The New York Times editorial staff has once again descended to a new low. Perhaps their intent is to demean “modern love,” pregnancy, and the “choice” of whether or not to abort a child. Today’s “Fashion and Style – Modern Love” section presents us with “Would Our Two New Lives Include a Third?,” the story about one woman’s decision to forgo an abortion and have her baby. (The article is accompanied by the graphic, above, of a blind-folded woman and a pinata – in the shape of a baby.)
Thankfully, the author decided to “keep it,” and convinced her husband that the child would not get in the way of their plans and life “Style.”
Despite the final, mature decision by the couple, I was brought to tears by the essay that seemed to weigh the life of a child against his mother’s and father’s age, marital status, career plans, and politics. It struck me that, although the decision seemed to be the mother’s choice, she felt pressure to defer to the decision of the father, even against what she reports as her own growing wish to protect her baby. Until I realized that the piece was published in the “Fashion and Style” section, under “modern love,” I intended to write about the difficulty created by teaching that a child is a “choice” that can be weighed against careers and previous choices and that deliberations about that choice threatens marital unity much more than the actual changes a new baby brings with him.
The shallow treatment of the story by the NYT is a true reflection of the environment in which these two people were forced to make this “choice.”
>Thanx. I blogged the question: Is baby as pinata an improvement over "baby as parasite"?
>With all due respect, I think your criticism is a bit off-base. The article is amazingly pro-life in its message, especially for something published in the New York Times! Contrast this article with the execrable "When One Is Enough" article about Amy Richards' selective abortion….No, the article isn't perfectly pro-life. And yes, I was definitely troubled by the husband's vile attempts to pressure his wife into an abortion. But I cheered for her honest reaction to his pressure:We had spent months planning our move, and I knew David wanted it more than anything. If I insisted on having the baby and heading home, I feared he would resent me, or worse, resent our baby. But if I went through with the abortion because he wanted it, I would certainly resent him.I also cheered for the record of the Kaysens' discussion about the "options":“I don’t want to leave Mexico,” David said. “I don’t want to give up on this before we’ve tried.”“Why do we have to leave?” I said suddenly. “Why don’t we have the baby here?” It was my one olive branch, the sole place for compromise.He shook his head. “The taxis don’t even have seat belts. I’d be a wreck driving around with you pregnant.”“You already have been driving around with me pregnant.”“You won’t be able to hike through the jungle,” he said. “Or climb the pyramids.”“It’s not a disease,” I said. “It’s a pregnancy.”“Where will we live?”“We have nine months to figure it out.”“What about your career?”“People with children have careers,” I said.Bravo, Mrs. Kaysen! If only all pro-life advocates were able to argue for Life as clearly and consistently as the (probably) pro-choice Ronda Kaysen did!Finally, the conclusion is one of the most pro-life pieces of writing that I've seen in any MSM article: It’s been eight months since that day, a whirlwind of doctor visits and Spanish Lamaze classes, of resettling in Mexico City, climbing pyramids, trekking though jungles and learning to work from here while adjusting to future motherhood.Through it all, my swollen belly has been less a liability than a passport to a whole new world. I’ve found fresh conversational terrain with Mexican women. My hairdresser loves to rub my belly and feel the baby kick, and recently she showed me the scar from her Caesarean section. As I type this, our baby’s new clothes are drying on the balcony in anticipation of his imminent birth. I can’t wait to see where he’ll take us.In sort, I don't think that pro-lifers should be criticizing this article. (Except possibly to criticize Mr. Kaysen.) Quite the opposite! We should be praising Ronda Kaysen for having the strength and candor to write such an article, and we should even be praising the NYT being willing to publish it!

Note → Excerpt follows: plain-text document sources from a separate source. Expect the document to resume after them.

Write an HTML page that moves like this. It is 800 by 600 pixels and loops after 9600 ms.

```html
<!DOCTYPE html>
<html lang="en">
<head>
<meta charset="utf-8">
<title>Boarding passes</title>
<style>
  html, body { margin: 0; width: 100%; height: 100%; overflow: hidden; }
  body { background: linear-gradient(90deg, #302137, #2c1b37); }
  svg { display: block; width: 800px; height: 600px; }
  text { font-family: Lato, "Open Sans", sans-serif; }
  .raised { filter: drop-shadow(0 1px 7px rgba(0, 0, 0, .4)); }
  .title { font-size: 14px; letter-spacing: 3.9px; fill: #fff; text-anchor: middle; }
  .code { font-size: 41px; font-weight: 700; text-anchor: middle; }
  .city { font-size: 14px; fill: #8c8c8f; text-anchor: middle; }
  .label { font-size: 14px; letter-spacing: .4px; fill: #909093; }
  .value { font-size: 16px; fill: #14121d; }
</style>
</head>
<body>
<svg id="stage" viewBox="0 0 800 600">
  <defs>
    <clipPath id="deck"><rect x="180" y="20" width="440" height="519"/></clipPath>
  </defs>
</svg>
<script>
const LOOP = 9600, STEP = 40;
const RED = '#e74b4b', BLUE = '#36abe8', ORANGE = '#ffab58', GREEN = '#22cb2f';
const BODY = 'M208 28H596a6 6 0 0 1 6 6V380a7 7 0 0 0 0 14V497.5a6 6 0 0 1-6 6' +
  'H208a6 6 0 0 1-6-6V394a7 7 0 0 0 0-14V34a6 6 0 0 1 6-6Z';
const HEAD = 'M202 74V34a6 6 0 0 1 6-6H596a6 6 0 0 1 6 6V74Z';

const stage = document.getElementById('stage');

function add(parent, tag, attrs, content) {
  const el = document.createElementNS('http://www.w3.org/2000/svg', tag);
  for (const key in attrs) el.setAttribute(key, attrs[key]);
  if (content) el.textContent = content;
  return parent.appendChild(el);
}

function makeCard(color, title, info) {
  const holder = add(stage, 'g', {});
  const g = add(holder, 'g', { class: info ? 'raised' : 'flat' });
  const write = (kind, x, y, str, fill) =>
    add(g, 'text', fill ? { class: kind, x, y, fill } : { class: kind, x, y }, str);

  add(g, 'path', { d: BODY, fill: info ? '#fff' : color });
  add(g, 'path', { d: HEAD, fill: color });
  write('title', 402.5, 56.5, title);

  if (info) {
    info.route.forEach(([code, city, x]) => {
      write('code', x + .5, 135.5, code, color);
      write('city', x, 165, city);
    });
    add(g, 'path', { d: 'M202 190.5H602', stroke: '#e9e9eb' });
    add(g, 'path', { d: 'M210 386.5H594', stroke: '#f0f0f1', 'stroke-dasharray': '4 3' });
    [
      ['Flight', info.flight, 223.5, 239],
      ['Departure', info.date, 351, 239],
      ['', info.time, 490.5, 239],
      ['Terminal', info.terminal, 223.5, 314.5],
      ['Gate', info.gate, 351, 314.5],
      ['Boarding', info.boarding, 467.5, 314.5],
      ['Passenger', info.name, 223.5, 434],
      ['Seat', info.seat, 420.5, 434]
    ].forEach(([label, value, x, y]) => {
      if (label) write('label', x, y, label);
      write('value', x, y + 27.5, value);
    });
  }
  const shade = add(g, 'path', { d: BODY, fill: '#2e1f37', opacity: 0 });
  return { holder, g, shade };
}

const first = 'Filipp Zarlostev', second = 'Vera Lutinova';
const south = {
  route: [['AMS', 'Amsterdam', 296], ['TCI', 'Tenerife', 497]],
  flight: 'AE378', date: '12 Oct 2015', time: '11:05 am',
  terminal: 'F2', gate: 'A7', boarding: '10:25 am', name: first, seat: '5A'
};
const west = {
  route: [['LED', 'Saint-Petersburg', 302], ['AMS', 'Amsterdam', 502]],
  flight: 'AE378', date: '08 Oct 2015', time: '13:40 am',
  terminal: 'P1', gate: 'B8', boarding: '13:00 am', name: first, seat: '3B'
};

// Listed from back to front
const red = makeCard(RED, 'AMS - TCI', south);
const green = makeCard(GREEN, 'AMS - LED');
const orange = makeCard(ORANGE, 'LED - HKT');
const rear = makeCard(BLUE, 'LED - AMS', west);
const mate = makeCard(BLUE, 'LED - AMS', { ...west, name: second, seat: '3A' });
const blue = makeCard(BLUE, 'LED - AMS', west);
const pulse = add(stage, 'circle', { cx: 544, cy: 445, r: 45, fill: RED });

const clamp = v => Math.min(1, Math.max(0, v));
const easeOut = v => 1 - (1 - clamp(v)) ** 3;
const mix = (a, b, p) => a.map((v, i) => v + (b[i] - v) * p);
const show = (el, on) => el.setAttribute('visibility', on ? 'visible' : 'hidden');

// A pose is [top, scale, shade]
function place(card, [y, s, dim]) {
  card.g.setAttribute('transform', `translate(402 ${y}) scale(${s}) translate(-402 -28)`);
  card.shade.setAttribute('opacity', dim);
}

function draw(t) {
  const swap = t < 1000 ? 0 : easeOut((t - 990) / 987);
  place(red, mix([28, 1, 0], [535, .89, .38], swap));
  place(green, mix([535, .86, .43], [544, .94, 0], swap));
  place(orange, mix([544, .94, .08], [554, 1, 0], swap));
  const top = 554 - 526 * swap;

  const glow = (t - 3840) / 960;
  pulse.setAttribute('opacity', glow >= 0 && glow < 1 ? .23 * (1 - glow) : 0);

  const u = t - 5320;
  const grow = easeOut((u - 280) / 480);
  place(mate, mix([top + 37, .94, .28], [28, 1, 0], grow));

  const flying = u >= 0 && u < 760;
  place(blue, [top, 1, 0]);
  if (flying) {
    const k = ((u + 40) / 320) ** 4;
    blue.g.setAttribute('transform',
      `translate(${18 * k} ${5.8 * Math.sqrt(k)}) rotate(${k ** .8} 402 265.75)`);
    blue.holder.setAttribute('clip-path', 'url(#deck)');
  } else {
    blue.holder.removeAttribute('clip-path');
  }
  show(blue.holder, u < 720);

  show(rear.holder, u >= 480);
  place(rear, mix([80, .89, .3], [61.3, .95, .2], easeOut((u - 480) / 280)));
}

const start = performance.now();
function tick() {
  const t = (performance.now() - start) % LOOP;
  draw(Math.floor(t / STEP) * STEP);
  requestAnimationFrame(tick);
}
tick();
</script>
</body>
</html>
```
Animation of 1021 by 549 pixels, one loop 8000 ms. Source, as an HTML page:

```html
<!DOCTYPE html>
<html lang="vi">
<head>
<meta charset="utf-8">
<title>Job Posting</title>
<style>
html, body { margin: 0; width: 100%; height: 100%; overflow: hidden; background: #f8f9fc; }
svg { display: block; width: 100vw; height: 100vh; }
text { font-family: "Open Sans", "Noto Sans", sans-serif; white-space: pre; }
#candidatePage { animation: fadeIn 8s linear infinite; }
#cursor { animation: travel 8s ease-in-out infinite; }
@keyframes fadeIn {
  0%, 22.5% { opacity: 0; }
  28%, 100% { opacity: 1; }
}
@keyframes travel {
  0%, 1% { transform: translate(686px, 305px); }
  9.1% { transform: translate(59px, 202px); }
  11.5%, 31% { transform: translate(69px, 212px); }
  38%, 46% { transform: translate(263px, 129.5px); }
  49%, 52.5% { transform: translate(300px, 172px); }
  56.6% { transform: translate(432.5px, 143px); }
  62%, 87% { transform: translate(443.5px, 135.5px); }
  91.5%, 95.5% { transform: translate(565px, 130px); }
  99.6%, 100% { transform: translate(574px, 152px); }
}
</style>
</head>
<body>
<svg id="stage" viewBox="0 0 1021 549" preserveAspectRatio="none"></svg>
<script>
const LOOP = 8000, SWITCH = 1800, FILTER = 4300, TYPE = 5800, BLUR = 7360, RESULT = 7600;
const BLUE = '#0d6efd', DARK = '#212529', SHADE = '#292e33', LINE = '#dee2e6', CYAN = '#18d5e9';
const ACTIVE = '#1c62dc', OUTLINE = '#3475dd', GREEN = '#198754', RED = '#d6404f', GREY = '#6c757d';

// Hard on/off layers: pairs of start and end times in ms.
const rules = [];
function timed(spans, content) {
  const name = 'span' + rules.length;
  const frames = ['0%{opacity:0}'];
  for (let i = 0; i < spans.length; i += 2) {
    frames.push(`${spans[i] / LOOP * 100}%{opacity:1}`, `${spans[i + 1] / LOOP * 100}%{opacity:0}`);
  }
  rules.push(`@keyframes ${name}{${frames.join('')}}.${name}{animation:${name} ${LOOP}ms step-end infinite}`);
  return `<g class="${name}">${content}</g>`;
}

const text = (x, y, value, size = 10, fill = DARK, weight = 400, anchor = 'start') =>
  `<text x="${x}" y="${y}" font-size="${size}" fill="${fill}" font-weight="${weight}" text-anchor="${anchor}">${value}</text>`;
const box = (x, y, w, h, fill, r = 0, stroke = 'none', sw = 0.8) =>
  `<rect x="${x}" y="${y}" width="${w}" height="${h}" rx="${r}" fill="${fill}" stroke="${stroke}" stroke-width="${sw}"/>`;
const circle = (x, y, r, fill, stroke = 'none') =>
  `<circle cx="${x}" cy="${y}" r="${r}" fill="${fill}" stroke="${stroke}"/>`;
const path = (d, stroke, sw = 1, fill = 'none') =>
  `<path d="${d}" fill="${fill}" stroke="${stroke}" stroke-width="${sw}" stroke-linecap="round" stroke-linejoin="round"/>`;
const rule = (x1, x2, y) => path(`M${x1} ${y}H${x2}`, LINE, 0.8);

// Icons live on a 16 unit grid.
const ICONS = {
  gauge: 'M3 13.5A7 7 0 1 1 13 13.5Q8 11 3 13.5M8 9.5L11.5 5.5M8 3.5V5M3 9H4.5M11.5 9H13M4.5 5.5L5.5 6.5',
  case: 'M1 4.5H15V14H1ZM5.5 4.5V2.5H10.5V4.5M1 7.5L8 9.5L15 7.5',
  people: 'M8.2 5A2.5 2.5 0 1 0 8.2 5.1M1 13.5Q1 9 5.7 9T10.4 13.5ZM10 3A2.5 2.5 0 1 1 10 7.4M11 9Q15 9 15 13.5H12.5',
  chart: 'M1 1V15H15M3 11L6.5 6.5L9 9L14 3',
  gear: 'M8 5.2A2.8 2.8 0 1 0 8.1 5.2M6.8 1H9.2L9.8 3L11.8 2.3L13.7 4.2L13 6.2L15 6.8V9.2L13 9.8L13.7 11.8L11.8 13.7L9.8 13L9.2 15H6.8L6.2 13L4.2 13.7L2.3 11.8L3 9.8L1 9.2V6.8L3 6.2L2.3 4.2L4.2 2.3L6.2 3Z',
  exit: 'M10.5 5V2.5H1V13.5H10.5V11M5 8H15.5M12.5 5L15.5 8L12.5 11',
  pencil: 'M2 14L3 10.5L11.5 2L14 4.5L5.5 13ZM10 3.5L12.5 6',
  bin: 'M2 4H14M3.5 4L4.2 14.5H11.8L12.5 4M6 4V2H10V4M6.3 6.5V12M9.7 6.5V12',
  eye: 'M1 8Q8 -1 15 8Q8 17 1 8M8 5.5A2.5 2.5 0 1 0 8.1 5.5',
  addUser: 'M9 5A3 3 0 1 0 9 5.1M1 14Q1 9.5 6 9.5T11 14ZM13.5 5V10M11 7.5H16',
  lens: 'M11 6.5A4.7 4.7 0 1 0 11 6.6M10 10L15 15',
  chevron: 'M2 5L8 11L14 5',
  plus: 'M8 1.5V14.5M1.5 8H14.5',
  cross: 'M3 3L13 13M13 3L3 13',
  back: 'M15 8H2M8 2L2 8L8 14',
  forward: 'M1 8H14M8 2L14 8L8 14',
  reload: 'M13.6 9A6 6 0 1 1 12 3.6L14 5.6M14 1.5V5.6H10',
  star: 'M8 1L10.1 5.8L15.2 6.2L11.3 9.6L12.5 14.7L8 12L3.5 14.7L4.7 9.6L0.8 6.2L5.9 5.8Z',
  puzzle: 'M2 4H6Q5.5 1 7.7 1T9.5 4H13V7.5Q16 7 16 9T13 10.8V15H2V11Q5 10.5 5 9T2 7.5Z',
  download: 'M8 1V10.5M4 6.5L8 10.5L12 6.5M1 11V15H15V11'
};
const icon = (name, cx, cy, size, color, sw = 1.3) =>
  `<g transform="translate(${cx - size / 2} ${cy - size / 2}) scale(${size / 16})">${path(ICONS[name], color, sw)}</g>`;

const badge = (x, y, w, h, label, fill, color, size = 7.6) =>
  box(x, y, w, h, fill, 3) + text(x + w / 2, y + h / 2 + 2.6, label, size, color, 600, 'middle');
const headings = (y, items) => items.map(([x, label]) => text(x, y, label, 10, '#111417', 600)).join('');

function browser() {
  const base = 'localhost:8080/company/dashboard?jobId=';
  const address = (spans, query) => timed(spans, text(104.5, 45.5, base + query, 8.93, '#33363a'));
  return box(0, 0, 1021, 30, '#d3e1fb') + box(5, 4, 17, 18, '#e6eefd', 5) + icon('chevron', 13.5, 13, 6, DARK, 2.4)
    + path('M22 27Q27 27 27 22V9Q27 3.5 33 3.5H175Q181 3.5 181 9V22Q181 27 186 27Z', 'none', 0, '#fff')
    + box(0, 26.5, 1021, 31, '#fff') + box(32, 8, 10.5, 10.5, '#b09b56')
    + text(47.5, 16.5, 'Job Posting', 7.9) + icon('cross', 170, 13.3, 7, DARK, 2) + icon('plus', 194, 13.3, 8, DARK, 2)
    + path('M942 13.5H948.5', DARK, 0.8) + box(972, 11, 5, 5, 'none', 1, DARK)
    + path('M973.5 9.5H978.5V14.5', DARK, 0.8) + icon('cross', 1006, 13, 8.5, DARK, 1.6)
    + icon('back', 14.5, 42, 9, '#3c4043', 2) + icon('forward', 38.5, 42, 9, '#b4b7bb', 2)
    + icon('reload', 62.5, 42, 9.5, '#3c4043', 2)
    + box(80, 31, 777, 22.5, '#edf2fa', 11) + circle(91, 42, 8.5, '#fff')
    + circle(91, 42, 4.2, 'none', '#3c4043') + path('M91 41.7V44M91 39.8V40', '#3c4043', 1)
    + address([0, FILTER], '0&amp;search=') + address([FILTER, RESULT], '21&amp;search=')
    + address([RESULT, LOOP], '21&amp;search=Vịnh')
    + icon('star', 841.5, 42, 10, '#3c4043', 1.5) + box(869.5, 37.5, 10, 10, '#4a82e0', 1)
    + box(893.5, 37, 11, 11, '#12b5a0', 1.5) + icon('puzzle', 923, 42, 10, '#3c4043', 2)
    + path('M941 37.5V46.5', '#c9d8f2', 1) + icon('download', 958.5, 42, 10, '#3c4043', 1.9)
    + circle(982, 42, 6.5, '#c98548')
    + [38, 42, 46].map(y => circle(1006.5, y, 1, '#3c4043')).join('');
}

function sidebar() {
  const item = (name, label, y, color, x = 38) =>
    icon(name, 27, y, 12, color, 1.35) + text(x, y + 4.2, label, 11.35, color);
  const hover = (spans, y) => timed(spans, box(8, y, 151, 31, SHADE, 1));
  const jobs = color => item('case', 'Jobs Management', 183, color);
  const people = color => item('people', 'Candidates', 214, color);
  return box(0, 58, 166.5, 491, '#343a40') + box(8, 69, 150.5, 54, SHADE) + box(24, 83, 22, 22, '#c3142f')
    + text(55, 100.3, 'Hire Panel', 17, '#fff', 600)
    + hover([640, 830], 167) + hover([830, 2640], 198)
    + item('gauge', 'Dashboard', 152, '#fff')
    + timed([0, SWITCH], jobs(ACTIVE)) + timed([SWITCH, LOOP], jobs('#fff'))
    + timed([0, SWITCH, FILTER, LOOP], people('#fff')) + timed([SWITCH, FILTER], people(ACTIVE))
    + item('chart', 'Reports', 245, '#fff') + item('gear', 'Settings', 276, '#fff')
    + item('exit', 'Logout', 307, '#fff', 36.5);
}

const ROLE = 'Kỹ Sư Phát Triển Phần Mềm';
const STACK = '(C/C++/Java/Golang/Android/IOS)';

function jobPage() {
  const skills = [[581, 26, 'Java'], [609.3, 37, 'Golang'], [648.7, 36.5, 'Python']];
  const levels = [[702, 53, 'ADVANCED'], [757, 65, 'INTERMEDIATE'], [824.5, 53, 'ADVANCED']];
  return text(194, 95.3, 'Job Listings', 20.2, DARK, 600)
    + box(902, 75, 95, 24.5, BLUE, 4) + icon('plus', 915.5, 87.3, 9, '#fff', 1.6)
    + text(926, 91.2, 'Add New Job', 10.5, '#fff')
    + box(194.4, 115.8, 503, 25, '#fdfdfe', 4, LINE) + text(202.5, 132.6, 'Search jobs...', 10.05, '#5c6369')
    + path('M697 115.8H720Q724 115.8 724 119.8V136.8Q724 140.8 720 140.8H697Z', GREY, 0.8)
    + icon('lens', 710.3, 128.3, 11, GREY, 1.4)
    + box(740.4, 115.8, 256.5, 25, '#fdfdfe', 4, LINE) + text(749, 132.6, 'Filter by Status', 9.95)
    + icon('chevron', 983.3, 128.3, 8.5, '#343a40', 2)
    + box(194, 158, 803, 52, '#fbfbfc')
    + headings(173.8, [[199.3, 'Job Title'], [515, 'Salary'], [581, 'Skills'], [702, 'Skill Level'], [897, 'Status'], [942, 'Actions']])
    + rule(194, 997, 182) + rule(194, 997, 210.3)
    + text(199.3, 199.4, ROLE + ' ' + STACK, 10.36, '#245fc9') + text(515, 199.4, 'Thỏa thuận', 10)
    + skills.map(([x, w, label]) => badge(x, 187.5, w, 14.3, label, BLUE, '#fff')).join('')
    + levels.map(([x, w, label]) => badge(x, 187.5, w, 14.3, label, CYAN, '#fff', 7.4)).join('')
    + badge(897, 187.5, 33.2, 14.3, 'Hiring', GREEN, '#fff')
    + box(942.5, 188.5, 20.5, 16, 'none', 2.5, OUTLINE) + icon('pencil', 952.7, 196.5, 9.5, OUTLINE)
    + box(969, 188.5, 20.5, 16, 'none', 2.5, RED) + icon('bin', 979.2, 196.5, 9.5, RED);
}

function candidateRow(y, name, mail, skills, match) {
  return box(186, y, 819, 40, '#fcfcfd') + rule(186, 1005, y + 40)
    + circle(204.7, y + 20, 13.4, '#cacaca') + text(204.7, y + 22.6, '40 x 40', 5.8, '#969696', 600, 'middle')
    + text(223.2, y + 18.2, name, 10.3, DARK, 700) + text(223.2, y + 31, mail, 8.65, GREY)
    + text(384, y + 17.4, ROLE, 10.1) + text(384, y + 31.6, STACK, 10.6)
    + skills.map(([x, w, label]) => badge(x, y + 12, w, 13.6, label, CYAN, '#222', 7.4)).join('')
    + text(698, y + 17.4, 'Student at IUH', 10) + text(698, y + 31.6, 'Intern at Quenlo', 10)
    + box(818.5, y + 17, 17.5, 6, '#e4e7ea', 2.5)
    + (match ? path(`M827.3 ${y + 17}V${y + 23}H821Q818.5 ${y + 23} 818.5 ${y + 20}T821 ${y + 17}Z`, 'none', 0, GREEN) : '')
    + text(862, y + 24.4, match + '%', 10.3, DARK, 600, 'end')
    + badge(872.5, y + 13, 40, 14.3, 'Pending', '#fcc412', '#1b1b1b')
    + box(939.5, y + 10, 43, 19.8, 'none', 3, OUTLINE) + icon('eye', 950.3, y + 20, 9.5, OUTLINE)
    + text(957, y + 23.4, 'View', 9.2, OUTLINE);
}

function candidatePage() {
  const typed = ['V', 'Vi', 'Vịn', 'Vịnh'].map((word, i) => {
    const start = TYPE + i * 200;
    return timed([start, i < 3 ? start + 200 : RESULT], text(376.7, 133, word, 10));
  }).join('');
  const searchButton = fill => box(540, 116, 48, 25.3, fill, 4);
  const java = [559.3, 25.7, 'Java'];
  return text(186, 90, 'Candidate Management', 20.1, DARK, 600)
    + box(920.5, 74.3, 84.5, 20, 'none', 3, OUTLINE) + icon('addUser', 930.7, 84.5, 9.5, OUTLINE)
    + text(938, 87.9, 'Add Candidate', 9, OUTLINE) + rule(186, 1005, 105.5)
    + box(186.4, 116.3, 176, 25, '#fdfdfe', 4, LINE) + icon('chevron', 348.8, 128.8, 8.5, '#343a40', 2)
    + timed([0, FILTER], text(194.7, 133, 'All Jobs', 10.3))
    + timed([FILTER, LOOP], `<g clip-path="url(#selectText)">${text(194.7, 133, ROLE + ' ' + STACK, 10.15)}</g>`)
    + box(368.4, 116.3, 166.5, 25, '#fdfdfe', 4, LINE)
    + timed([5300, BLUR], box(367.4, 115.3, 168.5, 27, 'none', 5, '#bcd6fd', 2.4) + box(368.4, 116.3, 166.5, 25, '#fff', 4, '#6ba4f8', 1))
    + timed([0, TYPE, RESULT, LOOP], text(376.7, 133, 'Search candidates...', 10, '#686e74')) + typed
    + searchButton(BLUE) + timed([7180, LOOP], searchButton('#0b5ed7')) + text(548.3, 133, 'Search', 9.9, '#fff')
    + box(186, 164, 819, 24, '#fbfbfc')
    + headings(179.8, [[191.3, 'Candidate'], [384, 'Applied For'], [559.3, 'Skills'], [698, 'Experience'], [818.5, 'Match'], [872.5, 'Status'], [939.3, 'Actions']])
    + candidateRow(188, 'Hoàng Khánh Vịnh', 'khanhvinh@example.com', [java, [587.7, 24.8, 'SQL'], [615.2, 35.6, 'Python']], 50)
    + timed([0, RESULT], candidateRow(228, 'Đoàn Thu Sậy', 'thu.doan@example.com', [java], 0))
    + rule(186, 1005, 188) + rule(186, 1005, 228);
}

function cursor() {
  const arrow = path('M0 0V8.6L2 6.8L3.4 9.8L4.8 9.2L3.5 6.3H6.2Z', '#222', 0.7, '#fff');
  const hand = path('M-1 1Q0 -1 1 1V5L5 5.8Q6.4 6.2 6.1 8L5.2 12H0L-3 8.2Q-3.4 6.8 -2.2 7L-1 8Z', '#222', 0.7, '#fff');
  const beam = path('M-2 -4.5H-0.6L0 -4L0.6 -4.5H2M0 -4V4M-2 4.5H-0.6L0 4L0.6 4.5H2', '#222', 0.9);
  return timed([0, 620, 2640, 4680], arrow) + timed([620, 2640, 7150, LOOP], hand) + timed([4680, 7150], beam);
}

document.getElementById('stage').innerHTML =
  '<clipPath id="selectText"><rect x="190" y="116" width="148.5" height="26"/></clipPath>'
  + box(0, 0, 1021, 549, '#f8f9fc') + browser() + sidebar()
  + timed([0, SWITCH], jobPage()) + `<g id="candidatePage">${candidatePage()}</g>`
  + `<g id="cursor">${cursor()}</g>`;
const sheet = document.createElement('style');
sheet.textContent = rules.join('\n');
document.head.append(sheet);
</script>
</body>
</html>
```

>My criticism was the choice of the editorial department in placing the essay in the Fashion and Style section, Naaman. And that awful pinata picture, which seems more and more "prolife" every time I look at it. The essay is a shameful reminder of the fact that "choice" is too often anything but. Both parents made the loving, mature choice, but it was harder than it should have been, due to the culture in which they/we live.
>Ah. Oops. As Emily Litella might have said, "Never mind…."Still, it's a fascinating article, and I thank you for bringing it to my attention. 🙂